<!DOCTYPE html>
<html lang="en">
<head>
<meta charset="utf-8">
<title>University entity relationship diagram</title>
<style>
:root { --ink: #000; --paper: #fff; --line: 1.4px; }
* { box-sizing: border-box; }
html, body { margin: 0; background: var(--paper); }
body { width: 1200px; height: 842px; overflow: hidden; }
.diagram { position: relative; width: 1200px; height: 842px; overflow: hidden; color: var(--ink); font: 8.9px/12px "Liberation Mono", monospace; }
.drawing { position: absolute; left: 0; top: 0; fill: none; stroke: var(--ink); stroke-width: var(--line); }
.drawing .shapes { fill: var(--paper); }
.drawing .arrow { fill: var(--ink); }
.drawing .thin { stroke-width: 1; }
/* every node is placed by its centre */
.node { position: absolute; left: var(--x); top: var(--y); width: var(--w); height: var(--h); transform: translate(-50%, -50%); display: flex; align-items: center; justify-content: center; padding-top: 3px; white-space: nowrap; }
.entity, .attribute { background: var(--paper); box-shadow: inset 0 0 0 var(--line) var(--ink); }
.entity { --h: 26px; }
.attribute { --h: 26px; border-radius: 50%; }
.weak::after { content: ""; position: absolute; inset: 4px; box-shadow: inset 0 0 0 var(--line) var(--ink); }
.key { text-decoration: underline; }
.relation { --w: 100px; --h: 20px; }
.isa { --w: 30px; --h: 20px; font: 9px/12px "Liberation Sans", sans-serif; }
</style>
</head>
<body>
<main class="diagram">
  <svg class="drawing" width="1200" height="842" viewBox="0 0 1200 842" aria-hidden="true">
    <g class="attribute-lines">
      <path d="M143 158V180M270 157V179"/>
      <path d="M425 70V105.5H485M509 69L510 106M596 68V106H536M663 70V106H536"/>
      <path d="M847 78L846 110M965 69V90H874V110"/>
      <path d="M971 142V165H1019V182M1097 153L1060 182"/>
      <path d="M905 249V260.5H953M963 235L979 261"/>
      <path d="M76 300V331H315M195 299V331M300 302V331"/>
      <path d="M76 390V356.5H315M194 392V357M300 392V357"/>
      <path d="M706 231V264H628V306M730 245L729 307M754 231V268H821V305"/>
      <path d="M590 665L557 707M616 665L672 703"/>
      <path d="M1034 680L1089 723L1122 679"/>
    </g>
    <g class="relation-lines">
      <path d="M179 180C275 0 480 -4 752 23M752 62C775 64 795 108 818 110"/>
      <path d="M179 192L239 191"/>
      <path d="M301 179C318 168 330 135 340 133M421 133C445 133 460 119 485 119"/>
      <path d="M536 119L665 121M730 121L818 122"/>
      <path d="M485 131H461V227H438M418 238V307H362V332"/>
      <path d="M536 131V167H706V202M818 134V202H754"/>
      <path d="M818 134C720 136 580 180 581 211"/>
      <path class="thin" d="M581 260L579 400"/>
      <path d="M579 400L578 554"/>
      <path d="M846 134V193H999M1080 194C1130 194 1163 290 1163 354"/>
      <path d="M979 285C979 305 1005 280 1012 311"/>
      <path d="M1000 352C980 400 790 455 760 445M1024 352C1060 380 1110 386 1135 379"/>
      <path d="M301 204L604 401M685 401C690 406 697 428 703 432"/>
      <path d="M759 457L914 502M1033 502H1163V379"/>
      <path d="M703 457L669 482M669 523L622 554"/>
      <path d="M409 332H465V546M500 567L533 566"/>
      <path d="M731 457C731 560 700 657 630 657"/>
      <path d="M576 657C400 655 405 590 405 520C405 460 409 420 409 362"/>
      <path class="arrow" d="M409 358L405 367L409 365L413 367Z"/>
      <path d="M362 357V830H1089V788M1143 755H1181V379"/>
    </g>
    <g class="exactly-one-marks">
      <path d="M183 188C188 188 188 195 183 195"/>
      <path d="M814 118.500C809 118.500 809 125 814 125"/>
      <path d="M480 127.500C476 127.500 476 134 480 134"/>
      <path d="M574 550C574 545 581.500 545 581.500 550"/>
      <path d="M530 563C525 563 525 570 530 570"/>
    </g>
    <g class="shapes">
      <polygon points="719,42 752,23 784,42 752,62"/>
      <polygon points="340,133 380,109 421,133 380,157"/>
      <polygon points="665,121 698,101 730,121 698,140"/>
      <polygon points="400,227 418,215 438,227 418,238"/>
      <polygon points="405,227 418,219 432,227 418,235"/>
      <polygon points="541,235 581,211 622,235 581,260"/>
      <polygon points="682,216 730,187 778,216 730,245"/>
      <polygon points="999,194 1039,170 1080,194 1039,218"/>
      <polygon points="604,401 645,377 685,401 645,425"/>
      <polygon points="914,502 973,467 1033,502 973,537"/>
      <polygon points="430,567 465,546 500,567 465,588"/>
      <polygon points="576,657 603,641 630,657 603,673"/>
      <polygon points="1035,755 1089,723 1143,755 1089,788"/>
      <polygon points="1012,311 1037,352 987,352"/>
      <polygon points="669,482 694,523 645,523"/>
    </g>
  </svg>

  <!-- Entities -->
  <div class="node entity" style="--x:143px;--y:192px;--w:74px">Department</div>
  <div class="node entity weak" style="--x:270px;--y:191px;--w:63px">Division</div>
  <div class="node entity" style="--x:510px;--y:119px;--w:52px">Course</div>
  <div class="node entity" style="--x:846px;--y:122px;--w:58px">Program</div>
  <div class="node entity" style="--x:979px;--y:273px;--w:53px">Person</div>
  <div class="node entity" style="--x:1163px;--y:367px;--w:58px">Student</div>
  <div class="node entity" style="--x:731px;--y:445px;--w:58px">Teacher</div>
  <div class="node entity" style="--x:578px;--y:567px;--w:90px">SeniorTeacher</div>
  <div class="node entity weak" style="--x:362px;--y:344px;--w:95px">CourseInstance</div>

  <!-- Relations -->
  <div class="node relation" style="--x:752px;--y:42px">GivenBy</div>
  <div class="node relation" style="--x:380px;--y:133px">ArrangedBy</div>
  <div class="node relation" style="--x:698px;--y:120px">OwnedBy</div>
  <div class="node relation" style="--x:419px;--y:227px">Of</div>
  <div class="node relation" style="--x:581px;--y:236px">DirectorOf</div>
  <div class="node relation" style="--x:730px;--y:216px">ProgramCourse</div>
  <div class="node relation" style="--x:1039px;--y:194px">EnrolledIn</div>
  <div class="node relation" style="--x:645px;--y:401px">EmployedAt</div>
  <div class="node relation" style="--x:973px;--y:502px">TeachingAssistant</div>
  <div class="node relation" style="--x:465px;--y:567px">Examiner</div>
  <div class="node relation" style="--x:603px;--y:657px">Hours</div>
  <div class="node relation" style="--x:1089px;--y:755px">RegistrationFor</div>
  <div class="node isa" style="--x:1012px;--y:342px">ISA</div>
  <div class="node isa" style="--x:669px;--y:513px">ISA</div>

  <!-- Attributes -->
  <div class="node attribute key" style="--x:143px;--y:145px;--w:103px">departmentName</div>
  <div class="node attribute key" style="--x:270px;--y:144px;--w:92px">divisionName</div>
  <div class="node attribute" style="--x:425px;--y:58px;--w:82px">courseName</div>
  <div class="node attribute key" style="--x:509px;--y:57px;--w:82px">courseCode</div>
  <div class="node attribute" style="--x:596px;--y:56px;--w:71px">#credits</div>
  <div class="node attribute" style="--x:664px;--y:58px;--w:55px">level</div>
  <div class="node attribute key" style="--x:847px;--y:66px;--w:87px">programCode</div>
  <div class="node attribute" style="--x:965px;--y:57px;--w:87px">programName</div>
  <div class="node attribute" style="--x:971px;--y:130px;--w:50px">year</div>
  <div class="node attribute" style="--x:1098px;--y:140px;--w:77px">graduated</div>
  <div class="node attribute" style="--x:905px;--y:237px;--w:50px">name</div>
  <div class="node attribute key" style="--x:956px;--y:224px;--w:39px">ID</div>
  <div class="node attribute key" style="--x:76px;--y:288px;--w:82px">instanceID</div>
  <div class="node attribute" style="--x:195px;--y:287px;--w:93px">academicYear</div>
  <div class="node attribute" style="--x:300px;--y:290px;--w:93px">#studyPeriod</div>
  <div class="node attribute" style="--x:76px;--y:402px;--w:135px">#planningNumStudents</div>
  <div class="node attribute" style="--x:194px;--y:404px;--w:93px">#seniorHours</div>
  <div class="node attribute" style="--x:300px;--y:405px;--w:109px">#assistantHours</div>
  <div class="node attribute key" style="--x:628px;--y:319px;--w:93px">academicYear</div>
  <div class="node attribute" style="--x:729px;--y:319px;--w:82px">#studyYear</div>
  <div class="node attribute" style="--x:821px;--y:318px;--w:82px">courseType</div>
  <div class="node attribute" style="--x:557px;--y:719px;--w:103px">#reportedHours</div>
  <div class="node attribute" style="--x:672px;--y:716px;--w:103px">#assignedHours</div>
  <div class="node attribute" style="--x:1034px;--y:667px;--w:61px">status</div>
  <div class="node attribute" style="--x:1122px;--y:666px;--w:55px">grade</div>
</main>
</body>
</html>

★ ★ ★

Task goal :: Every line above from the line with "30px; --h: 20px;" to the line with "231V264H628V306M730 245L729 307M754", inclusive, must be returned exactly; no other line belongs in the reply.

Solution to the problem ::
.isa { --w: 30px; --h: 20px; font: 9px/12px "Liberation Sans", sans-serif; }
</style>
</head>
<body>
<main class="diagram">
  <svg class="drawing" width="1200" height="842" viewBox="0 0 1200 842" aria-hidden="true">
    <g class="attribute-lines">
      <path d="M143 158V180M270 157V179"/>
      <path d="M425 70V105.5H485M509 69L510 106M596 68V106H536M663 70V106H536"/>
      <path d="M847 78L846 110M965 69V90H874V110"/>
      <path d="M971 142V165H1019V182M1097 153L1060 182"/>
      <path d="M905 249V260.5H953M963 235L979 261"/>
      <path d="M76 300V331H315M195 299V331M300 302V331"/>
      <path d="M76 390V356.5H315M194 392V357M300 392V357"/>
      <path d="M706 231V264H628V306M730 245L729 307M754 231V268H821V305"/>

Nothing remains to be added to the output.